I am not a breastfeeding expert. I’m a novice if there ever was one. I’ve breastfed one child after bottle-feeding three. I will say I’ve learned a lot since it didn’t seem to come easily for me and my baby. I read books, blogs, and met with a friend who was also a lactation consultant and had multiple appointments with a pediatrician/lactation consultant in my pediatrician’s office. So here’s what I think it’s really important for a woman who is preparing for breastfeeding to know- it might hurt.
In the preparatory reading I did before actually breastfeeding I read a lot of reassuring statements that said something along the lines of, “If it hurts, you’re doing it wrong”. The implication was that pain could be fixed by simply repositioning your baby or finding the magic lactation consultant who would immediately see your issues and help you fix them. This did not end up being my experience.
I had multiple issues that ended up contributing to my pain problem. None of them were easy fixes and NONE of them were related to improper technique. In short- it hurt and I wasn’t doing it wrong. I think the idea behind reassuring women it isn’t supposed to hurt is to take away the fear they might experience prior to breastfeeding. I think it is also helpful for women who are having pain to know they might be able to do something to fix it. The problem comes in when it communicates to women who are experiencing pain that it’s probably their fault. This is not a pleasant idea. When you’re already crying through the excruciating pain of 40 minute feeding sessions that happen every two hours, the last thing you need is guilt on top of it.
I also think while the people saying it shouldn’t hurt are usually breastfeeding advocates, they may not realize they’re contributing to women thinking they should quit breastfeeding. Everyone says it isn’t painful, so if it’s painful for me, then why should I keep doing it? I’m thankful I had both a pediatrician and a professional lactation consultant advise me that if I needed to quit because of the pain, it was okay. They validated that the pain was real and might not be fixable. They gave me small goals to work towards (Can you make it another week? Can you make it until the end of flu season? Can you make it until he’s six months?). They encouraged me for doing what was right for my baby even though it was hard. But they also told me I wasn’t a bad mother if I needed to stop. They talked to me about my needs being important too and about how it wasn’t good for my baby to have a mother who was struggling in this way. I’m forever thankful for them. I think it was precisely that understanding and support that helped me keep going all the way until Joel’s first birthday. It released me from the pressure.

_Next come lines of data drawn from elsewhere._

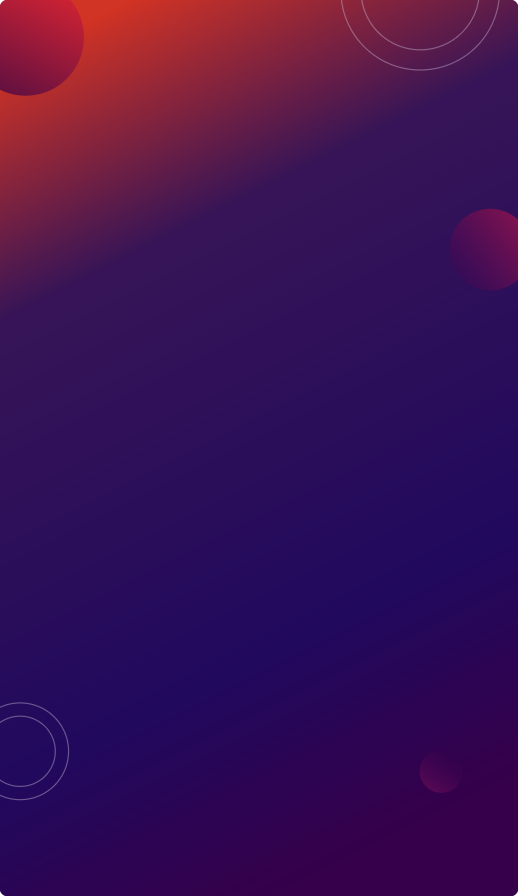
This background is drawn by a Shadertoy shader. Its source:

```glsl
// Dusk-coloured diagonal gradient with shaded discs, thin rings and rounded corners.

// Lengths are in canvas heights, origin at the lower left.
const vec2 GRADIENT_DIR = vec2(0.450, -0.893);   // from the warm corner downwards
const vec4 STOPS = vec4(0.065, 0.320, 0.790, 1.030);
const vec3 ORANGE = vec3(0.820, 0.200, 0.140);
const vec3 PURPLE = vec3(0.215, 0.080, 0.340);
const vec3 NAVY   = vec3(0.130, 0.035, 0.365);
const vec3 WINE   = vec3(0.210, 0.000, 0.290);

// Discs: centre and radius
const vec3 RED_DISC   = vec3(0.0286, 0.9583, 0.0651);
const vec3 ROSE_DISC  = vec3(0.5470, 0.7214, 0.0456);
const vec3 SMALL_DISC = vec3(0.4925, 0.1393, 0.0241);
const vec4 RED_LIGHT  = vec4(0.820, 0.135, 0.200, 1.0);
const vec4 RED_DARK   = vec4(0.390, 0.065, 0.250, 1.0);
const vec4 ROSE_LIGHT = vec4(0.500, 0.070, 0.310, 1.0);
const vec4 ROSE_DARK  = vec4(0.220, 0.040, 0.340, 0.8);
const vec4 SMALL_NEAR = vec4(0.340, 0.035, 0.330, 1.0);
const vec4 SMALL_FAR  = vec4(0.240, 0.010, 0.310, 0.0);

// Ring pairs: centre, outer radius, inner radius
const vec4 TOP_RINGS = vec4(0.4690, 1.0104, 0.0885, 0.0660);
const vec4 LOW_RINGS = vec4(0.0225, 0.1615, 0.0540, 0.0392);
const vec3 RING_COLOR = vec3(0.780, 0.700, 0.820);
const float RING_WIDTH = 0.0013;
const float RING_ALPHA = 0.45;

const float CORNER_RADIUS = 0.009;
const vec3 PAPER = vec3(1.0);

float coverage(float dist, float pixel) {
    return clamp(0.5 - dist / pixel, 0.0, 1.0);
}

vec3 background(vec2 p) {
    float t = dot(p - vec2(0.0, 1.0), GRADIENT_DIR);
    vec3 color = mix(ORANGE, PURPLE, clamp((t - STOPS.x) / (STOPS.y - STOPS.x), 0.0, 1.0));
    color = mix(color, NAVY, clamp((t - STOPS.y) / (STOPS.z - STOPS.y), 0.0, 1.0));
    return mix(color, WINE, clamp((t - STOPS.z) / (STOPS.w - STOPS.z), 0.0, 1.0));
}

// Disc shaded linearly along a direction, from one colour to another
vec3 addDisc(vec3 base, vec2 p, vec3 disc, vec2 dir, vec4 from, vec4 to, float pixel) {
    vec2 q = (p - disc.xy) / disc.z;
    float t = clamp(0.5 + 0.5 * dot(q, normalize(dir)), 0.0, 1.0);
    vec4 shade = mix(from, to, t);
    float dist = (length(q) - 1.0) * disc.z;
    return mix(base, shade.rgb, shade.a * coverage(dist, pixel));
}

// Two concentric hairlines; lines thinner than a pixel fade instead of breaking
vec3 addRings(vec3 base, vec2 p, vec4 rings, float pixel) {
    float dist = length(p - rings.xy);
    dist = min(abs(dist - rings.z), abs(dist - rings.w));
    float width = max(RING_WIDTH, pixel);
    float line = coverage(dist - 0.5 * width, pixel) * RING_WIDTH / width;
    return mix(base, RING_COLOR, line * RING_ALPHA);
}

void mainImage(out vec4 fragColor, in vec2 fragCoord) {
    float pixel = 1.0 / iResolution.y;
    vec2 p = fragCoord * pixel;
    vec2 halfSize = 0.5 * iResolution.xy * pixel;

    vec3 color = background(p);

    // Discs
    color = addDisc(color, p, RED_DISC, vec2(0.45, 0.9), RED_DARK, RED_LIGHT, pixel);
    color = addDisc(color, p, ROSE_DISC, vec2(0.8, 0.6), ROSE_DARK, ROSE_LIGHT, pixel);
    color = addDisc(color, p, SMALL_DISC, vec2(0.6, 0.8), SMALL_NEAR, SMALL_FAR, pixel);

    // Rings
    color = addRings(color, p, TOP_RINGS, pixel);
    color = addRings(color, p, LOW_RINGS, pixel);

    // Rounded canvas corners
    vec2 q = abs(p - halfSize) - halfSize + CORNER_RADIUS;
    float card = length(max(q, 0.0)) - CORNER_RADIUS;
    color = mix(color, PAPER, 1.0 - coverage(card - 0.5 * pixel, pixel));

    fragColor = vec4(color, 1.0);
}
```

I am also thankful for what I’d like to call “the breastfeeding underground”. There was a secret society of women that told me in hushed whispers that it had been hard for them, too. Maybe they didn’t make as much milk as their baby needed or maybe like me it was an intense pain issue. I am so thankful they told me it was okay that I was struggling. It was okay that I didn’t enjoy it and it didn’t feel natural or beautiful. It was okay, and I was strong, and we could keep going.
If you are a woman who considers herself a breastfeeding advocate, I want to encourage you to have a lot of grace for the woman who is talking to you about pain. You may not be able to identify with what she’s going through and how it colors her experience of breastfeeding. We talk about the positive benefits of breastfeeding on bonding, but how do you think bonding is challenged by the child causing the mother pain during each interaction? In that case breastfeeding may actually be a hinderance to the forming of a close attachment. We may want to think we can solve this problem for our breastfeeding friends, but sometimes the greatest help is just listening without offering what can sound like judgement to a mother who already feels she’s failing. Be a support and encouragement to the struggling breastfeeding mothers around you by counseling them to get help when they need it and to look at breastfeeding as a series of small goals- each day and each feeding is a blessing to your child and sometimes you need to just take it a day at a time. The mother in pain doesn’t need to be thinking about a year commitment, but just about making it through the next feeding.
So let me encourage you too, Mama who wants to give up. This is a beautiful gift you can give your baby. Pain is temporary, but the nutritional benefits of breastfeeding may last a lifetime. Find ways to help you cope- eat chocolate while you breastfeed, watch your favorite tv shows, have your husband rub your feet. It’s a tough time, but you’ll be shocked at how fast a year goes by. You can do it!